Just as he was beginning to settle and recover from a year long persecution at the hands of officials at the Ministry of Finance who did not want his contract renewed, the Chief Executive of CEDA, Thapelo Matsheka, finds himself and his agency against a renewed and more sophisticated kind of criticism.
In their latest report, the Bank of Botswana has drafted what could easily pass for the harshest attack against citizen economic empowerment and organisations that run the schemes thus far.
With references of “moral hazards” and “short termi-sm” the Central Bank comes out explicitly clear that subsidised finance is not the best way to go.
In more ways than one, the Bank of Botswana’s criticisms of CEDA are a picture replica of a report authored by a government economic consultant called Nicko Czypionka, under the auspices of an ad hoc organization called the presidential Business Economic and Advisory Council.
Like Czypionka, the report rallies against government’s reservation and preference schemes.
The Bank of Botswana says foreigners should be allowed to enter such activities as fresh produce, butcheries, general trading, filling stations and bars as well as other small scale tourist related operations.
The Bank says excluding foreigners in these areas brings about the danger that Batswana could miss from foreign expertise.
The Bank of Botswana further says financial assistance is not a panacea to business success.
They advise that other fundamentals like good management are also crucial.
In its 2006 report, the Bank says subsidized capital fosters low-return projects that will not be viable when the subsidies are no longer available.
The Bank takes particular exception against CEDA that borrowers are encouraged but not required to make equity contributions.
They say the absence of equity contribution might act indirectly as a disincentive for entrepreneurs to strive for success of their businesses as there is no financial risk linked to failure of the business.

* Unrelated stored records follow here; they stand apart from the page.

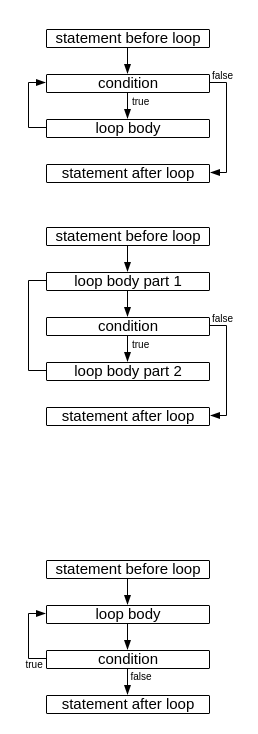
<!DOCTYPE html>
<html lang="en">
<head>
<meta charset="utf-8">
<title>Loop flowcharts</title>
<style>
:root { --ink: #000; --paper: #fff; }
* { box-sizing: border-box; margin: 0; }
html, body { overflow: hidden; background: var(--paper); }
.canvas {
  position: relative; width: 258px; height: 734px; overflow: hidden;
  background: var(--paper); color: var(--ink);
  font-family: "Liberation Sans", Arial, sans-serif;
}
.chart {
  position: absolute; left: 46px; width: 164px;
  display: flex; flex-direction: column; gap: 26px;
}
.check-first { top: 29px; }
.check-middle { top: 227px; }
.check-last { top: 560px; }
.step {
  height: 19px; border: 1px solid var(--ink); border-radius: 1px;
  font-size: 15px; line-height: 16px; text-align: center; white-space: nowrap;
}
.connectors { position: absolute; inset: 0; }
.connectors path { fill: none; stroke: var(--ink); stroke-width: 1; }
.connectors marker path { fill: var(--ink); stroke: none; }
.branch { position: absolute; font-size: 10px; line-height: 12px; white-space: nowrap; }
</style>
</head>
<body>
<main class="canvas">
  <section class="chart check-first">
    <div class="step">statement before loop</div>
    <div class="step">condition</div>
    <div class="step">loop body</div>
    <div class="step">statement after loop</div>
  </section>

  <section class="chart check-middle">
    <div class="step">statement before loop</div>
    <div class="step">loop body part 1</div>
    <div class="step">condition</div>
    <div class="step">loop body part 2</div>
    <div class="step">statement after loop</div>
  </section>

  <section class="chart check-last">
    <div class="step">statement before loop</div>
    <div class="step">loop body</div>
    <div class="step">condition</div>
    <div class="step">statement after loop</div>
  </section>

  <svg class="connectors" width="258" height="734" viewBox="0 0 258 734" aria-hidden="true">
    <defs>
      <marker id="arrow" markerUnits="userSpaceOnUse" markerWidth="10" markerHeight="8" refX="9" refY="4" orient="auto">
        <path d="M0 0.5L10 4L0 7.5Z"/>
      </marker>
    </defs>
    <g marker-end="url(#arrow)">
      <path d="M127.5 48V73"/>
      <path d="M127.5 93V118"/>
      <path d="M46 127.5H28.5V82.5H45"/>
      <path d="M210 82.5H226.5V172.5H211"/>
    </g>
    <g marker-end="url(#arrow)">
      <path d="M127.5 246V271"/>
      <path d="M127.5 291V316"/>
      <path d="M127.5 336V361"/>
      <path d="M210 325.5H226.5V415.5H211"/>
    </g>
    <path d="M46 370.5H28.5V280.5H46"/>
    <g marker-end="url(#arrow)">
      <path d="M127.5 579V604"/>
      <path d="M127.5 624V649"/>
      <path d="M127.5 669V694"/>
      <path d="M46 658.5H28.5V613.5H45"/>
    </g>
  </svg>

  <span class="branch" style="left:212px;top:70px">false</span>
  <span class="branch" style="left:132px;top:96px">true</span>
  <span class="branch" style="left:212px;top:313px">false</span>
  <span class="branch" style="left:132px;top:339px">true</span>
  <span class="branch" style="left:25.5px;top:659px">true</span>
  <span class="branch" style="left:130.5px;top:671px">false</span>
</main>
</body>
</html>
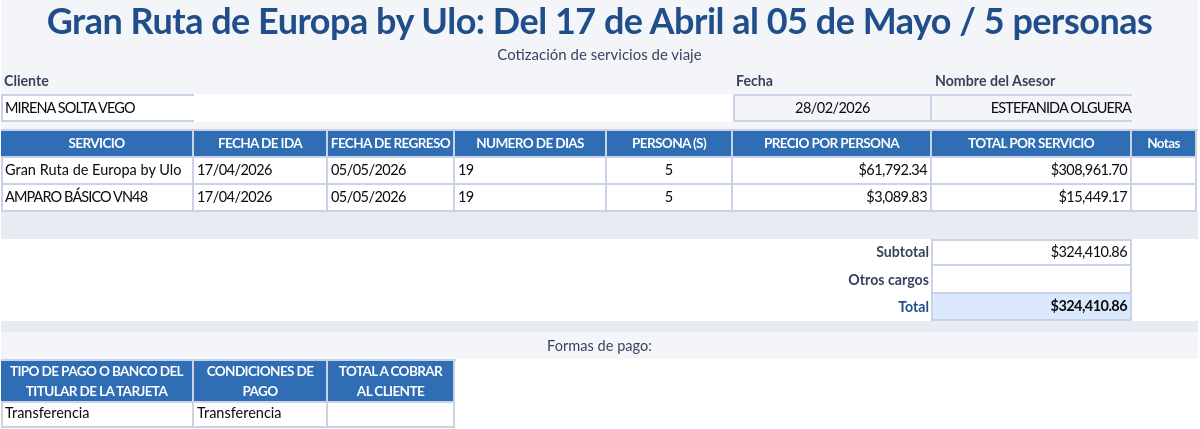
<!DOCTYPE html>
<html lang="es">
<head>
<meta charset="utf-8">
<title>Cotización de servicios de viaje</title>
<style>
:root {
  --blue: #2f6eb5;
  --navy: #204e8a;
  --slate: #36415a;
  --ink: #0c0c0e;
  --mist: #f4f5f8;
  --band: #e8ebf1;
  --line: #c8d4e5;
  --total: #dbe8fd;
  --columns: 193px 134px 127px 152px 126px 199px 200px 65px;
}
* { box-sizing: border-box; margin: 0; padding: 0; }
html, body { width: 1200px; height: 429px; overflow: hidden; background: #fff; }
body { font: 14.5px/1 Lato, Carlito, sans-serif; color: var(--ink); white-space: nowrap; }
.quote { width: 1197px; margin-left: 1px; display: flex; flex-direction: column; }
.heading { height: 68px; background: var(--mist); text-align: center; }
h1 { height: 41px; font-size: 36px; line-height: 41px; font-weight: 700; letter-spacing: -.5px; color: var(--navy); display: flex; justify-content: center; }
.subtitle { line-height: 27px; font-size: 15px; color: var(--slate); }
.row { display: grid; grid-template-columns: var(--columns); }
.row > * { display: flex; align-items: center; padding: 0 3px; }
.labels { height: 26px; background: var(--mist); color: var(--slate); font-weight: 700; font-size: 14.2px; }
.labels .date, .details .date { grid-column: 6; }
.labels .advisor, .details .advisor { grid-column: 7; }
.details { height: 28px; background: var(--mist); }
.details .client { grid-column: 1; border: 2px solid var(--line); border-right: 0; background: #fff; padding: 0 2px; }
.details .blank { grid-column: 2 / 6; background: #fff; }
.details .date { justify-content: center; border: 2px solid var(--line); }
.details .advisor { justify-content: flex-end; border: 2px solid var(--line); border-width: 2px 0; padding: 0 1px; }
.caps { letter-spacing: -.9px; }
.num { letter-spacing: -.55px; }
.spacer { height: 7px; background: var(--mist); }
.table { border-left: 2px solid var(--line); border-top: 2px solid var(--line); }
.table .row { height: 27px; margin-left: -2px; }
.table .row > * { border-right: 2px solid var(--line); border-bottom: 2px solid var(--line); }
.table .row > :first-child { padding-left: 4px; }
.table .head > * { background: var(--blue); color: #fff; font-size: 13.6px; font-weight: 700; letter-spacing: -.65px; justify-content: center; text-align: center; }
.table .head > :first-child, .pay .head > :first-child { padding-left: 3px; }
.services .mid { justify-content: center; }
.services .money { justify-content: flex-end; }
.band { height: 27px; background: var(--band); }
.band.thin { height: 11px; }
.summary .row { height: 27px; }
.summary .row > :first-child { grid-column: 1 / 7; justify-content: flex-end; font-weight: 700; font-size: 14.2px; color: var(--slate); }
.summary .row > :last-child { grid-column: 7; justify-content: flex-end; border: 2px solid var(--line); border-top-width: 0; border-right-width: 2px; margin-left: -1px; }
.summary .row:first-child > :last-child { border-top-width: 2px; }
.summary .row:nth-child(2) { height: 28px; }
.summary .row.total > :first-child { color: var(--navy); }
.summary .row.total > :last-child { background: var(--total); font-weight: 700; }
.methods { height: 27px; line-height: 27px; background: var(--mist); color: var(--slate); text-align: center; font-size: 14.6px; }
.pay { width: 455px; }
.table.pay .row { grid-template-columns: 193px 134px 127px; }
.table.pay .head { height: 40px; line-height: 20px; }
</style>
</head>
<body>
<main class="quote">
  <header class="heading">
    <h1>Gran Ruta de Europa by Ulo: Del 17 de Abril al 05 de Mayo / 5 personas</h1>
    <p class="subtitle">Cotización de servicios de viaje</p>
  </header>

  <section>
    <div class="row labels">
      <span>Cliente</span>
      <span class="date">Fecha</span>
      <span class="advisor">Nombre del Asesor</span>
    </div>
    <div class="row details">
      <span class="client caps">MIRENA SOLTA VEGO</span>
      <span class="blank"></span>
      <span class="date num">28/02/2026</span>
      <span class="advisor caps">ESTEFANIDA OLGUERA</span>
    </div>
    <div class="spacer"></div>
  </section>

  <section class="table services">
    <div class="row head">
      <span>SERVICIO</span>
      <span>FECHA DE IDA</span>
      <span>FECHA DE REGRESO</span>
      <span>NUMERO DE DIAS</span>
      <span>PERSONA (S)</span>
      <span>PRECIO POR PERSONA</span>
      <span>TOTAL POR SERVICIO</span>
      <span>Notas</span>
    </div>
    <div class="row">
      <span>Gran Ruta de Europa by Ulo</span>
      <span class="num">17/04/2026</span>
      <span class="num">05/05/2026</span>
      <span class="num">19</span>
      <span class="mid">5</span>
      <span class="money num">$61,792.34</span>
      <span class="money num">$308,961.70</span>
      <span></span>
    </div>
    <div class="row">
      <span class="caps">AMPARO BÁSICO VN48</span>
      <span class="num">17/04/2026</span>
      <span class="num">05/05/2026</span>
      <span class="num">19</span>
      <span class="mid">5</span>
      <span class="money num">$3,089.83</span>
      <span class="money num">$15,449.17</span>
      <span></span>
    </div>
  </section>

  <div class="band"></div>

  <section class="summary">
    <div class="row"><span>Subtotal</span><span class="num">$324,410.86</span></div>
    <div class="row"><span>Otros cargos</span><span></span></div>
    <div class="row total"><span>Total</span><span class="num">$324,410.86</span></div>
  </section>

  <div class="band thin"></div>

  <h2 class="methods" style="font-weight:400">Formas de pago:</h2>
  <section class="table pay">
    <div class="row head">
      <span>TIPO DE PAGO O BANCO DEL<br>TITULAR DE LA TARJETA</span>
      <span>CONDICIONES DE<br>PAGO</span>
      <span>TOTAL A COBRAR<br>AL CLIENTE</span>
    </div>
    <div class="row">
      <span>Transferencia</span>
      <span>Transferencia</span>
      <span></span>
    </div>
  </section>
</main>
</body>
</html>
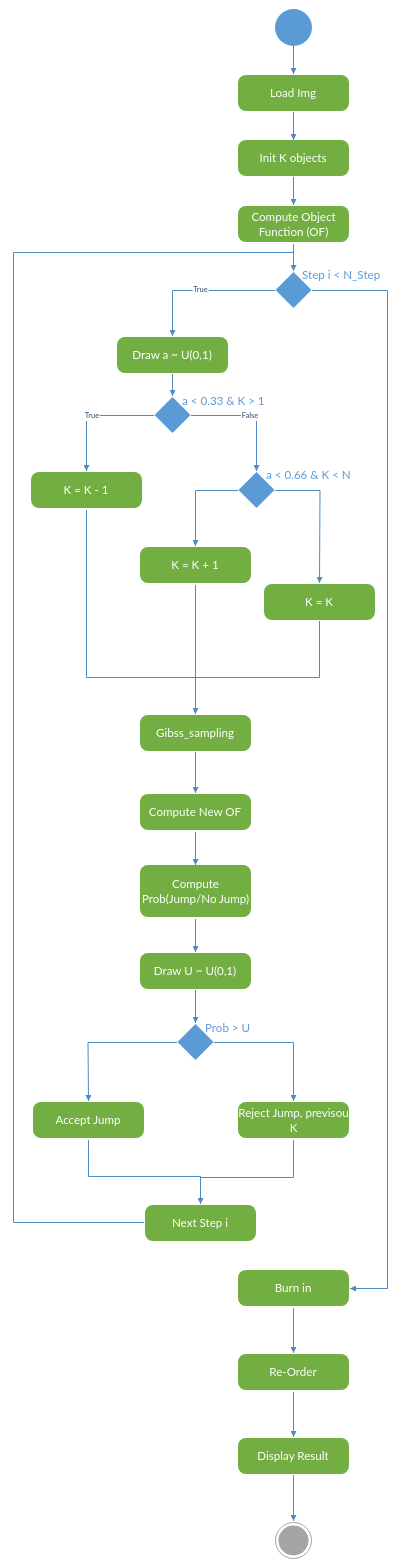
<!DOCTYPE html>
<html lang="en">
<head>
<meta charset="utf-8">
<title>Sampling flowchart</title>
<style>
:root {
  --step: #73ae42;
  --blue: #5b9bd5;
  --line: #4f8ac0;
  --label: #2b4a6b;
  --end: #a5a5a5;
  --paper: #fff;
}
* { box-sizing: border-box; }
html, body { margin: 0; background: var(--paper); }
.flowchart {
  position: relative;
  width: 402px;
  height: 1568px;
  overflow: hidden;
  font: 11.6px/15px Lato, "Open Sans", sans-serif;
}
.connectors { position: absolute; inset: 0; display: block; }
.wires { fill: none; stroke: var(--line); stroke-width: 1; }
.arrows path { marker-end: url(#arrow); }
.arrowhead { fill: var(--line); }
.start, .decisions { fill: var(--blue); }
.finish-ring { fill: var(--paper); stroke: var(--end); }
.finish-dot { fill: var(--end); }
.step, .condition, .branch {
  position: absolute;
  left: var(--x);
  top: var(--y);
  white-space: nowrap;
}
.step {
  display: flex;
  align-items: center;
  justify-content: center;
  width: 111px;
  height: 36px;
  padding: 0 1px 1px 0;
  border-radius: 8px;
  background: var(--step);
  color: var(--paper);
  text-align: center;
}
.step.two-line { padding: 0; }
.step.tall { height: 52px; }
.condition { color: var(--blue); }
.branch {
  height: 10px;
  padding: 0 1px;
  transform: translateX(-50%);
  background: var(--paper);
  color: var(--label);
  font-size: 7.5px;
  line-height: 10px;
}
</style>
</head>
<body>
<main class="flowchart">
  <svg class="connectors" width="402" height="1568" viewBox="0 0 402 1568" aria-hidden="true">
    <defs>
      <marker id="arrow" markerUnits="userSpaceOnUse" markerWidth="6" markerHeight="6" refX="6" refY="3" orient="auto">
        <path class="arrowhead" d="M0 0L6 3L0 6Z" stroke="none"/>
      </marker>
      <polygon id="diamond" points="0,-18 18,0 0,18 -18,0"/>
    </defs>
    <g class="wires">
      <path d="M154 415.5H99"/>
      <path d="M191 415.5H243"/>
      <path d="M86.5 510V677.5H195.5"/>
      <path d="M319.5 621V677.5H195.5"/>
      <path d="M88.5 1140V1176.5H200.5"/>
      <path d="M293.5 1140V1177.5H200.5"/>
      <path d="M144 1222.5H13.5V252.5H293.5"/>
    </g>
    <g class="wires arrows">
      <path d="M293.5 46V74"/>
      <path d="M293.5 112V140"/>
      <path d="M293.5 177V205"/>
      <path d="M293.5 244V271"/>
      <path d="M275 290.5H172.5V336"/>
      <path d="M312 290.5H387.5V1288.5H350"/>
      <path d="M172.5 374V396"/>
      <path d="M86.5 420V471"/>
      <path d="M256.5 420V471"/>
      <path d="M238 490.5H195.5V546"/>
      <path d="M275 490.5H320L319.5 583"/>
      <path d="M195.5 585V714"/>
      <path d="M195.5 752V793"/>
      <path d="M195.5 832V865"/>
      <path d="M195.5 919V952"/>
      <path d="M195.5 990V1023"/>
      <path d="M177 1042.5H88L88.5 1101"/>
      <path d="M214 1042.5H293.5V1101"/>
      <path d="M200.5 1176V1204"/>
      <path d="M293.5 1308V1353"/>
      <path d="M293.5 1392V1437"/>
      <path d="M293.5 1475V1521"/>
    </g>
    <g class="decisions">
      <use href="#diamond" x="293.5" y="290"/>
      <use href="#diamond" x="172.5" y="415"/>
      <use href="#diamond" x="256.5" y="490"/>
      <use href="#diamond" x="195.5" y="1042"/>
    </g>
    <circle class="start" cx="293.5" cy="27.5" r="18.5"/>
    <circle class="finish-ring" cx="293.5" cy="1540.5" r="18"/>
    <circle class="finish-dot" cx="293.5" cy="1540.5" r="15"/>
  </svg>

  <div class="step" style="--x:238px;--y:75px">Load Img</div>
  <div class="step" style="--x:238px;--y:140px">Init K objects</div>
  <div class="step two-line" style="--x:238px;--y:206px">Compute Object<br>Function (OF)</div>

  <span class="condition" style="--x:302px;--y:267px">Step i &lt; N_Step</span>
  <span class="branch" style="--x:200.5px;--y:285px">True</span>

  <div class="step" style="--x:117px;--y:337px">Draw a ~ U(0,1)</div>

  <span class="condition" style="--x:182px;--y:393px">a &lt; 0.33 &amp; K &gt; 1</span>
  <span class="branch" style="--x:92px;--y:411px">True</span>
  <span class="branch" style="--x:250px;--y:411px">False</span>

  <div class="step" style="--x:31px;--y:472px">K = K - 1</div>
  <span class="condition" style="--x:266px;--y:467px">a &lt; 0.66 &amp; K &lt; N</span>
  <div class="step" style="--x:140px;--y:547px">K = K + 1</div>
  <div class="step" style="--x:264px;--y:584px">K = K</div>

  <div class="step" style="--x:140px;--y:715px">Gibss_sampling</div>
  <div class="step" style="--x:140px;--y:794px">Compute New OF</div>
  <div class="step two-line tall" style="--x:140px;--y:865px">Compute<br>Prob(Jump/No Jump)</div>
  <div class="step" style="--x:140px;--y:953px">Draw U ~ U(0,1)</div>

  <span class="condition" style="--x:205px;--y:1020px">Prob &gt; U</span>

  <div class="step" style="--x:33px;--y:1102px">Accept Jump</div>
  <div class="step two-line" style="--x:238px;--y:1102px">Reject Jump, previsou<br>K</div>
  <div class="step" style="--x:145px;--y:1205px">Next Step i</div>

  <div class="step" style="--x:238px;--y:1270px">Burn in</div>
  <div class="step" style="--x:238px;--y:1354px">Re-Order</div>
  <div class="step" style="--x:238px;--y:1438px">Display Result</div>
</main>
</body>
</html>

“The provision of loans on generous terms may also result in crowding out of the private financial sector in the credit market.
“If the borrowing terms from government-supported institutions are both easier and expose the lender to greater risk relative to the borrower, the latter has a clear incentive to borrow more from the government than elsewhere.”
The Central Bank says, as a result, commercial banks stand to lose out on potential customer base.
To further buttress their case, the Central Bank says private commercial banks are likely to be more staffed with highly skilled personnel than the quasi government institutions like CEDA.
“A more vigilant surveillance of borrowers by lenders can encourage entrepreneurs to ensure that their businesses succeed. Hence, leaving the provision investment funds to the private markets has the potential to enhance a more sustainable private sector.”
In a clear case of an attack on citizen economic empowerment, the Bank of Botswana says borrowing without the explicit requirement for equity contribution has “an inherent moral hazard possibly to the detriment of longer term private sector development.”
“Although there is a perception in Botswana that the commercial banks are ill equipped and often unwilling to provide funding for potentially risky business start-ups and expansions, it is also likely that a proportion of the jobs ‘created’ by CEDA could also have been financed by private financial institutions, while the presence of CEDA-type institutions might obviate the need for private sector innovation to meet the apparent demand for start-up capital, especially among citizen entrepreneurs.”
It is not the first time the CEDA Chief Executive finds himself on the defensive.
Before his contract was renewed, he had to go for close to a year working with no contract.
It was also not before he was audited by the Auditor General at the behest of the Minister of Finance that he was re-appointed.
Although the audit report is yet to be released, The Sunday Standard can reveal that a number of its findings did not speak charitably of Dr. Matsheka and his CEDA.